Task to complete:
Filter the listing below, please, and copy only the lines with the word "class".

-------

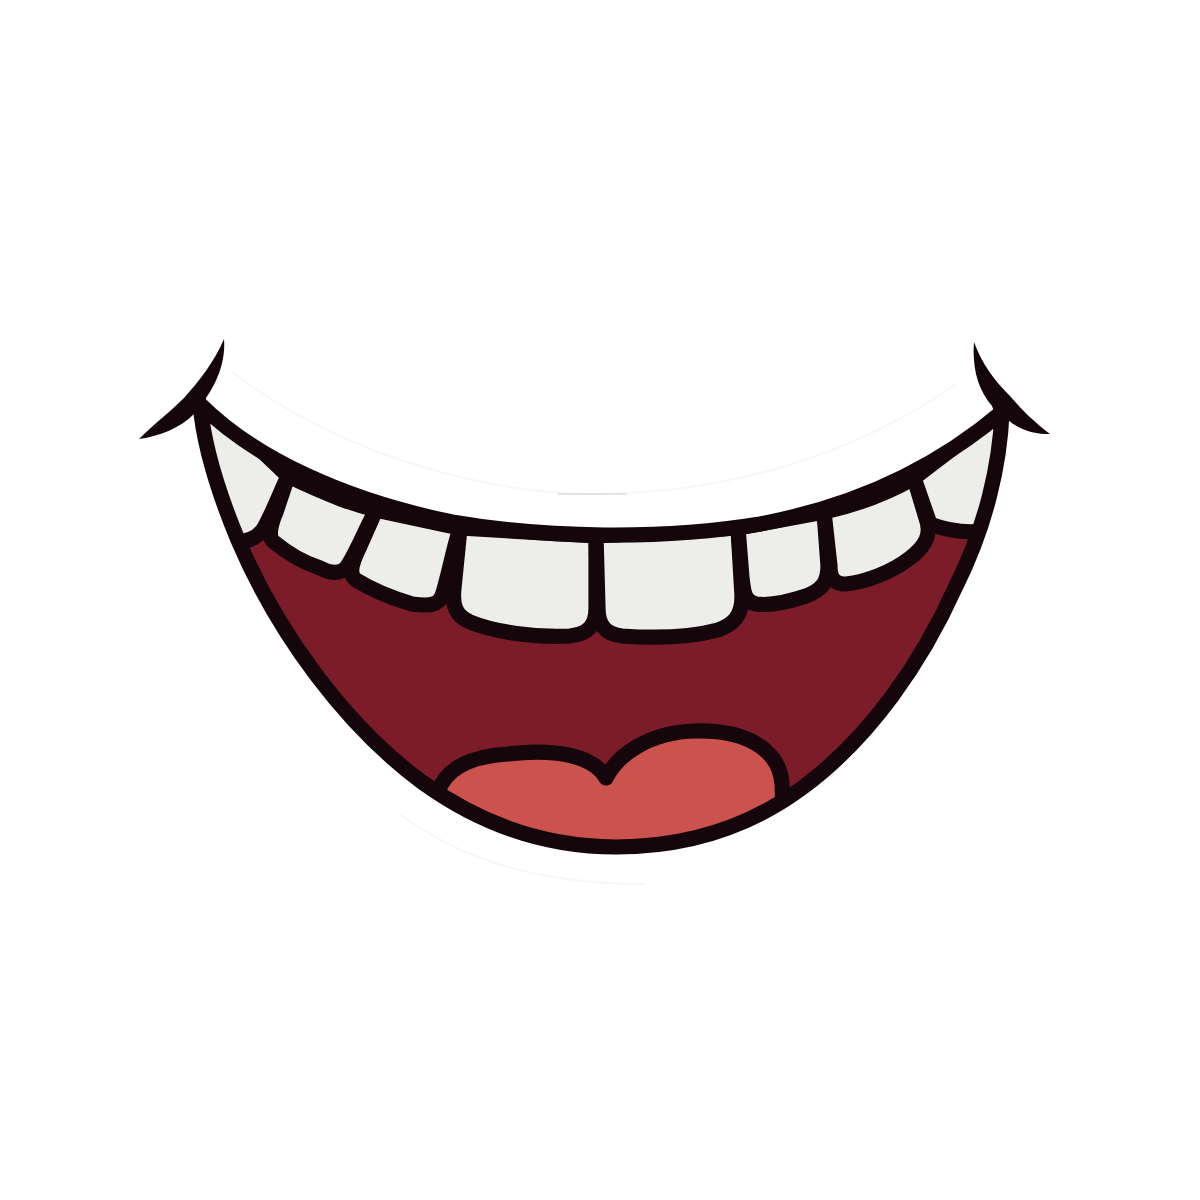
<!DOCTYPE html>
<html lang="en">
<head>
<meta charset="utf-8">
<title>Cartoon smile</title>
<style>
  :root {
    --paper: #ffffff;
    --ink: #14060a;
    --mouth: #7b1c28;
    --tongue: #cb524d;
    --tooth: #edeee9;
    --edge: #f6f6f6;
    --edge-dark: #e3e3e3;
  }
  html, body { margin: 0; background: var(--paper); }
  body { width: 1200px; height: 1200px; overflow: hidden; }
  .smile { display: block; width: 1200px; height: 1200px; }
  .cavity { fill: var(--mouth); }
  .tongue { fill: var(--tongue); }
  .teeth { fill: var(--tooth); }
  .outline { fill: none; }
  .teeth, .tongue, .outline {
    stroke: var(--ink);
    stroke-width: 7.6;
    stroke-linejoin: round;
    stroke-linecap: round;
  }
  .corners { fill: var(--ink); }
  .sticker-edge { fill: none; stroke: var(--edge); stroke-width: 1; }
  .sticker-edge .fold { stroke: var(--edge-dark); }
</style>
</head>
<body>
<svg class="smile" viewBox="0 0 600 600" role="img" aria-label="Wide open cartoon smile with teeth and tongue">
  <defs>
    <path id="mouth-shape" d="M100 202 C127 229 172 250 226 261 C272 269 331 270 380 262 C428 253 468 234 501 206 C500 232 493 263 478 293 C461 331 435 369 401 394 C374 414 343 423.500 308 423.500 C273 423.500 240 412 211 391 C173 363 139 317 119 270 C109 246 102 224 100 202 Z"/>
    <clipPath id="inside-mouth"><use href="#mouth-shape"/></clipPath>
  </defs>

  <g class="sticker-edge">
    <path d="M116 186 C166 224 234 246 296 247 C366 247 430 226 478 192"/>
    <path d="M200 407 C232 431 272 442 322 442"/>
    <path class="fold" d="M279 247 H313"/>
  </g>

  <use class="cavity" href="#mouth-shape"/>

  <g clip-path="url(#inside-mouth)">
    <path class="tongue" d="M216 440 L219 396 C223 384 236 378 254 377 C278 374 297 378 303 389 C309 377 325 366 348 365.500 C375 365 390 376 391 392 L393 440 Z"/>
    <g class="teeth">
      <path d="M94 190 L144 238 C139 249 136 257 132 264 C129 269 124 271 117 271 L100 250 Z"/>
      <path d="M144 238 C167 249 177 252 188 255 C182 266 178 277 173 284 C170 287 166 287 160 284 C151 281 143 276 137 271 C134 269 135 263 138 256 Z"/>
      <path d="M188 255 L230 264 C226 277 224 289 221 298 C219 303 214 303 206 302 C196 299 186 295 178 290 C174 287 176 281 180 273 Z"/>
      <path d="M230 264 L298 268 L298 304 C298 313 294 317 285 318 C268 319 247 316 235 311 C228 308 226 303 227 294 Z"/>
      <path d="M298 268 L369 264 L371 298 C371 308 367 312 359 315 C344 319 325 319 311 318 C303 317 299 313 299 304 Z"/>
      <path d="M369 264 L412 256 L414 283 C414 291 411 295 403 298 C394 301 385 303 378 302 C373 301 372 298 371 289 Z"/>
      <path d="M412 256 C430 252 445 246 457 239 L463 259 C466 267 463 273 455 279 C446 286 433 291 423 292 C417 292 415 289 415 283 Z"/>
      <path d="M457 239 L508 200 L499 264 C485 268 473 265 465 262 Z"/>
    </g>
  </g>

  <use class="outline" href="#mouth-shape"/>

  <g class="corners">
    <path d="M112 169.500 C113 181 108 192 103 199 L103 211 L97 207 C90 214 80 218 69.500 219.500 C78 211 85 206 92 199 C100 190 107 181 112 169.500 Z"/>
    <path d="M487 171 C491 182 497 190 505 198 C511 205 517 211 525 217 C517 217 510 215 504 210 L500 214 L496 203 C489 195 486 184 487 171 Z"/>
  </g>
</svg>
</body>
</html>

-------

Written solution:
<svg class="smile" viewBox="0 0 600 600" role="img" aria-label="Wide open cartoon smile with teeth and tongue">
  <g class="sticker-edge">
    <path class="fold" d="M279 247 H313"/>
  <use class="cavity" href="#mouth-shape"/>
    <path class="tongue" d="M216 440 L219 396 C223 384 236 378 254 377 C278 374 297 378 303 389 C309 377 325 366 348 365.500 C375 365 390 376 391 392 L393 440 Z"/>
    <g class="teeth">
  <use class="outline" href="#mouth-shape"/>
  <g class="corners">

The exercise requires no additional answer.